= Directions for this task =
Report back every line of the entries that contains "dark", exactly as written.

------------------------------

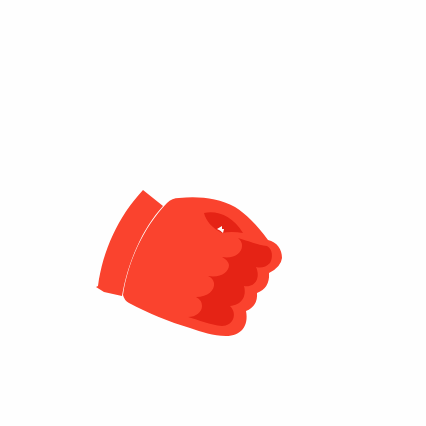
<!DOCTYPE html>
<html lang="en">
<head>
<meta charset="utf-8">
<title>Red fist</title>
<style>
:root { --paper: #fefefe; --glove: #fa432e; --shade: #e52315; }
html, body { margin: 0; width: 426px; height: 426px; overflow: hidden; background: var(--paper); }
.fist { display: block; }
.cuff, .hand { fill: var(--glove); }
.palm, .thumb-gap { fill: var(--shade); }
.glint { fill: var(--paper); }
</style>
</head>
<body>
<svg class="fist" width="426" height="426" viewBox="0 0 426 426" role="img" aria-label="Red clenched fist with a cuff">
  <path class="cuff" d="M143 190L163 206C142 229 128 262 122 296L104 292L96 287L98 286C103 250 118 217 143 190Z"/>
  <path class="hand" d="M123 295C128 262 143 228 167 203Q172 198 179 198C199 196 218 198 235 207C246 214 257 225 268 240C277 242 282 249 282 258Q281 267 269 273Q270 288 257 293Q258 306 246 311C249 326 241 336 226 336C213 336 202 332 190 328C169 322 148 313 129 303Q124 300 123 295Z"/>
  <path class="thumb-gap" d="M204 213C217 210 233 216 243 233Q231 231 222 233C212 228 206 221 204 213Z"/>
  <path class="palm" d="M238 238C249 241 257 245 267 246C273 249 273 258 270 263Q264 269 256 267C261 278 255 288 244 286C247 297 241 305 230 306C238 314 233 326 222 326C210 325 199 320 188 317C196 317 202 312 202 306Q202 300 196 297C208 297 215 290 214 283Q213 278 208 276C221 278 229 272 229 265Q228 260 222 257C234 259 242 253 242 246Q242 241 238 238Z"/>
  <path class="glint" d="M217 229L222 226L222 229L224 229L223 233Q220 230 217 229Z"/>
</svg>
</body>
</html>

------------------------------

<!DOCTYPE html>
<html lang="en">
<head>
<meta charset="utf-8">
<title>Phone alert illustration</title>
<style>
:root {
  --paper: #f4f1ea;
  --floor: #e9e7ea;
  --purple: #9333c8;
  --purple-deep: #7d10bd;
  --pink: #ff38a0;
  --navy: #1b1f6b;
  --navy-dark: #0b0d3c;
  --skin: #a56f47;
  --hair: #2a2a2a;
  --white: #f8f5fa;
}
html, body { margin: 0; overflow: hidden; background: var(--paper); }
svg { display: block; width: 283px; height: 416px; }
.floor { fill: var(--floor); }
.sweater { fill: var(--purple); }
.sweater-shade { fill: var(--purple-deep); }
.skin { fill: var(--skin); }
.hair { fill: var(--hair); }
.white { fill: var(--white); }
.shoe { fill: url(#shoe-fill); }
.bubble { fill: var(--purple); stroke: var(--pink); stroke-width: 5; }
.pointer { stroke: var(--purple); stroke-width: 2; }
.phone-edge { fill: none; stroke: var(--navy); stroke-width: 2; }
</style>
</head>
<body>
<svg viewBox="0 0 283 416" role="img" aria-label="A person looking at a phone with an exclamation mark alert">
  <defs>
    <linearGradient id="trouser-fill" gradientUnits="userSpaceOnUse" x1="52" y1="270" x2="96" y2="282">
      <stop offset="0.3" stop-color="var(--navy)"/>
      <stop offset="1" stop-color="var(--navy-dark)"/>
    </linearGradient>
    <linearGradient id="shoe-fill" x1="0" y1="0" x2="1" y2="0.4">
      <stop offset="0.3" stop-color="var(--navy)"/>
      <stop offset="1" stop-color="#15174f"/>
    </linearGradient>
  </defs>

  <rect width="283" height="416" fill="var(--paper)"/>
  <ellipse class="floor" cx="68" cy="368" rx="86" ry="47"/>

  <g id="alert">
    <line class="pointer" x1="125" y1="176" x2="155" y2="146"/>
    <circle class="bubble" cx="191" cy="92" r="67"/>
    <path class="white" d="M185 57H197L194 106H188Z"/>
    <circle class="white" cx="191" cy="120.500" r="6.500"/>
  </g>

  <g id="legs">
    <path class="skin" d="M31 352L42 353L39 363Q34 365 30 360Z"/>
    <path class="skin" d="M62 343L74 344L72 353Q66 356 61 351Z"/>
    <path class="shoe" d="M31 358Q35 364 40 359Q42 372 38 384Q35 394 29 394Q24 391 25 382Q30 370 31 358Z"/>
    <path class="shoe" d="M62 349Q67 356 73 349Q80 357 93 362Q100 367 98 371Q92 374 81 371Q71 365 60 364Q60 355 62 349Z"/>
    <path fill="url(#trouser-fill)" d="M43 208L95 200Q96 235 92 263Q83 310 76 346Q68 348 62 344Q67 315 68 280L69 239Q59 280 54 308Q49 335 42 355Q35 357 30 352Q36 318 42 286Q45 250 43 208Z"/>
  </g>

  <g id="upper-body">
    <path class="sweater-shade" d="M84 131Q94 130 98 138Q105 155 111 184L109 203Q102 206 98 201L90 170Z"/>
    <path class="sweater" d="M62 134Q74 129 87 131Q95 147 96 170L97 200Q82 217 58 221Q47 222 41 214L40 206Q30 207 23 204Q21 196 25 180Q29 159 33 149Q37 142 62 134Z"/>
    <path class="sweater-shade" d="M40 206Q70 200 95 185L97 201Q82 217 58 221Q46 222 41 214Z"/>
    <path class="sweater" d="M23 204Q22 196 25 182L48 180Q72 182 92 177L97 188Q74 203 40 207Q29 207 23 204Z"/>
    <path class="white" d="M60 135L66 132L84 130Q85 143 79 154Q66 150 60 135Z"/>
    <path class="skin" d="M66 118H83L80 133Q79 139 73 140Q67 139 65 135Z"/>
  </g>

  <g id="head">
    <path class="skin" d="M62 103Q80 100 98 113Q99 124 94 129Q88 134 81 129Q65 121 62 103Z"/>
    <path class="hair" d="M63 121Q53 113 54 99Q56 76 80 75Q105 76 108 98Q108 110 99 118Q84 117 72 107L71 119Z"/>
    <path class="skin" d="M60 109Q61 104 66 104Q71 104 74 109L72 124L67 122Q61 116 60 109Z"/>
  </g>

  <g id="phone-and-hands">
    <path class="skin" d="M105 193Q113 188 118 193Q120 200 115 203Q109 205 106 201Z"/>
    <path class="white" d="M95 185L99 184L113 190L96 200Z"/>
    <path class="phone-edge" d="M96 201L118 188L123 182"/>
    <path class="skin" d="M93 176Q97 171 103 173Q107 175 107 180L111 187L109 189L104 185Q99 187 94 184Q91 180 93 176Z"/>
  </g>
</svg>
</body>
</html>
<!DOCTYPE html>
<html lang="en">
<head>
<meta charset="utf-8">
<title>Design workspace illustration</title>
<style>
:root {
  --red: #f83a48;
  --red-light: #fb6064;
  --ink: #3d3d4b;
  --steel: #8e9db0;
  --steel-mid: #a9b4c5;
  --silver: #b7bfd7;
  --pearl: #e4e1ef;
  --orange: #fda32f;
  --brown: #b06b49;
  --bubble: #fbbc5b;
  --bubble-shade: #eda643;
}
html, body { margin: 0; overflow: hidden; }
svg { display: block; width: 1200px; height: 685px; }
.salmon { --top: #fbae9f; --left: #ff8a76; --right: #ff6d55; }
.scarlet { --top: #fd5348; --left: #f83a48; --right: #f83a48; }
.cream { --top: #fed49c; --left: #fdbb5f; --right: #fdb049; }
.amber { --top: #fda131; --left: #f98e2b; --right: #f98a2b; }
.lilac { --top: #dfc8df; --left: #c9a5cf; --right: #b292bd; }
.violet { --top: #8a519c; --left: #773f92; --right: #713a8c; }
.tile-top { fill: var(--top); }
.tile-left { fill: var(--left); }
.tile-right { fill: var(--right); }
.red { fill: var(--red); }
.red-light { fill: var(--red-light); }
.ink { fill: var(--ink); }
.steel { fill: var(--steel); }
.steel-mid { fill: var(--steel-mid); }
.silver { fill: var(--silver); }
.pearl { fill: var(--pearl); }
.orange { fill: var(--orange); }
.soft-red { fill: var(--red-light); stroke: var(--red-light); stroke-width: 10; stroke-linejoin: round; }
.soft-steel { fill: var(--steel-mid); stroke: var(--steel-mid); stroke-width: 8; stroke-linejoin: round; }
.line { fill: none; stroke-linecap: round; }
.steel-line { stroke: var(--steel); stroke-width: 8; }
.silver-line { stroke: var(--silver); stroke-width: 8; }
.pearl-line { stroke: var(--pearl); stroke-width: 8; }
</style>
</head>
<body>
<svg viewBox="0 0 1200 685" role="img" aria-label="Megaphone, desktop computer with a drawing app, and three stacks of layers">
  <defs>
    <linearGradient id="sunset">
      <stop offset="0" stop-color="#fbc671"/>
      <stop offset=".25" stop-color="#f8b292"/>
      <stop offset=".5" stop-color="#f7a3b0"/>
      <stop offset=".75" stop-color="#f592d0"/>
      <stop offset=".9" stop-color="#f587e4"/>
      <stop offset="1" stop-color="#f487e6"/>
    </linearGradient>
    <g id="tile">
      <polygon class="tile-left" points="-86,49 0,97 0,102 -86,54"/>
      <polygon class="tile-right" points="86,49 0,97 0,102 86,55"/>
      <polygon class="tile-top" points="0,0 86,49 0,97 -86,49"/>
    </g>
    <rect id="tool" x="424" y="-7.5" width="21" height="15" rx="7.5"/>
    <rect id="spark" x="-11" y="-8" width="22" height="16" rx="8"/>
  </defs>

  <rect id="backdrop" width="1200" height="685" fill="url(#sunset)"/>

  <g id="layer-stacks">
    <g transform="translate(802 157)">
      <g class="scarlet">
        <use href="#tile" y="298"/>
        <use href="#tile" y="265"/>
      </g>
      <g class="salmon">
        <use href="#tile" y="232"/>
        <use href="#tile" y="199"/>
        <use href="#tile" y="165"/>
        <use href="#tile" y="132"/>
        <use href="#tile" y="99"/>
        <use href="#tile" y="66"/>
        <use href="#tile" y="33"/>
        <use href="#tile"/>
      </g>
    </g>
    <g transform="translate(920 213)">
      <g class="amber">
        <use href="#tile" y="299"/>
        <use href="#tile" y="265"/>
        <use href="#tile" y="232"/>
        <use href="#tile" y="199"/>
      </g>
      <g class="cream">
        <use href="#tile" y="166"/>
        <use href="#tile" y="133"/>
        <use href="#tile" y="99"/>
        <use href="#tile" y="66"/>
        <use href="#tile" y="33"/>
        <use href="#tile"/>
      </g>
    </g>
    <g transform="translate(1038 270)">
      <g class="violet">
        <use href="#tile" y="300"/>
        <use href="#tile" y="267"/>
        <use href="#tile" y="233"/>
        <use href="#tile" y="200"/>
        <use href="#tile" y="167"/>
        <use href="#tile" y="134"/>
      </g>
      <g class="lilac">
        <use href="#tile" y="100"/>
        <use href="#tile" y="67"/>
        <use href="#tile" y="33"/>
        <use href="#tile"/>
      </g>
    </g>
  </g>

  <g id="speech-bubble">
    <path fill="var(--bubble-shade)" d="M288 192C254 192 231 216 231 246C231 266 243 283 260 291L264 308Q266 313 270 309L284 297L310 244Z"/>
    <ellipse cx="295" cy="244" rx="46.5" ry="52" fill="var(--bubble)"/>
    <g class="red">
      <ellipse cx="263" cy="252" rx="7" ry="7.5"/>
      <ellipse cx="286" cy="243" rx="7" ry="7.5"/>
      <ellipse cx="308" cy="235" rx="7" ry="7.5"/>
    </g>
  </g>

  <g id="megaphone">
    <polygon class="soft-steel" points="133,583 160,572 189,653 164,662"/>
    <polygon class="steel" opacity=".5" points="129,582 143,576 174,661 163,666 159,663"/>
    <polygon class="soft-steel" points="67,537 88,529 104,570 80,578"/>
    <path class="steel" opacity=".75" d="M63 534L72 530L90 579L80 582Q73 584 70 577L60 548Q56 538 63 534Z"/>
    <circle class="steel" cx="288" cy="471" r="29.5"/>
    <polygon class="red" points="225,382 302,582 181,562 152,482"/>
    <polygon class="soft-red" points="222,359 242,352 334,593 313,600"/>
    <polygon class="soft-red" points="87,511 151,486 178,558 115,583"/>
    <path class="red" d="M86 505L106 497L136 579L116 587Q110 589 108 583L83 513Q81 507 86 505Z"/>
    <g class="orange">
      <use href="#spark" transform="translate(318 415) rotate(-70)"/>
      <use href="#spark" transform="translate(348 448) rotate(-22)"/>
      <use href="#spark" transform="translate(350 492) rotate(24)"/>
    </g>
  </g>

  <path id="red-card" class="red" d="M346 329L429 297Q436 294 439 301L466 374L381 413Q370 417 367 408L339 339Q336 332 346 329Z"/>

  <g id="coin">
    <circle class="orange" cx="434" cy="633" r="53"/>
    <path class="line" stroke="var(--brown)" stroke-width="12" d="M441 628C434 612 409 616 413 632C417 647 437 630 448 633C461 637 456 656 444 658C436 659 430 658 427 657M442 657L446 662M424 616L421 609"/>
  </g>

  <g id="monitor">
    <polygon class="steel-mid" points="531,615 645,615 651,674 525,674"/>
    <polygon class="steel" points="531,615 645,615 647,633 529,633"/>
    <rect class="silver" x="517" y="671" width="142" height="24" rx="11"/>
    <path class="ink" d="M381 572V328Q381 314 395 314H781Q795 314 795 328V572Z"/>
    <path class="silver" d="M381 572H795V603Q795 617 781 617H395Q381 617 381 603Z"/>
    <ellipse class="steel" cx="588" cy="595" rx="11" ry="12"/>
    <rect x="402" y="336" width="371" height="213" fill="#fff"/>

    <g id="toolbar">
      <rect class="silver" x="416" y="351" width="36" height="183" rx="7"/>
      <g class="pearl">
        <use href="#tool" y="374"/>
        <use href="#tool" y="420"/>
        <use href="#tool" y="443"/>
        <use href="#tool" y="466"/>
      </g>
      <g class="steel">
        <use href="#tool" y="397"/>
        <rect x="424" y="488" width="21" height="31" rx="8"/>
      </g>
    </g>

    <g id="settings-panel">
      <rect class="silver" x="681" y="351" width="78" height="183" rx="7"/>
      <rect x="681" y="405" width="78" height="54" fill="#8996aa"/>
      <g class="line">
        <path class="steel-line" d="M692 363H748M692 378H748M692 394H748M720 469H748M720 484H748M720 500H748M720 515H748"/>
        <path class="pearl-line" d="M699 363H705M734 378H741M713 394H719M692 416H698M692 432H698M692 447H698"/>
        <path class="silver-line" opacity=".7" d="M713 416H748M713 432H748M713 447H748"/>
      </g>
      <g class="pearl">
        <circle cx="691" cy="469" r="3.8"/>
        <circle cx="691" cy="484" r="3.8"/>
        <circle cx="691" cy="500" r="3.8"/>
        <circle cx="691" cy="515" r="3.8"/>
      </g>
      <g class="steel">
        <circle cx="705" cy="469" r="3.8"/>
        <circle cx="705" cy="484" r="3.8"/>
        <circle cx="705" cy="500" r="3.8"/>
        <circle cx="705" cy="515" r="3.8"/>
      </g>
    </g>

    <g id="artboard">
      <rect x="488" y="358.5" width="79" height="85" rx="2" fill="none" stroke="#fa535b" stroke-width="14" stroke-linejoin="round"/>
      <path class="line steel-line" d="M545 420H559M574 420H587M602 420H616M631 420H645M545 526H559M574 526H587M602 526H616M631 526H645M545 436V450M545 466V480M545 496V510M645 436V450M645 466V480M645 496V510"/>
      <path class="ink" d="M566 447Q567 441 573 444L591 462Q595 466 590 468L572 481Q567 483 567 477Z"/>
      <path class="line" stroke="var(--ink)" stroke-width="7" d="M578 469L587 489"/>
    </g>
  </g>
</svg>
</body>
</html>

------------------------------

= Answer area =
  --navy-dark: #0b0d3c;
      <stop offset="1" stop-color="var(--navy-dark)"/>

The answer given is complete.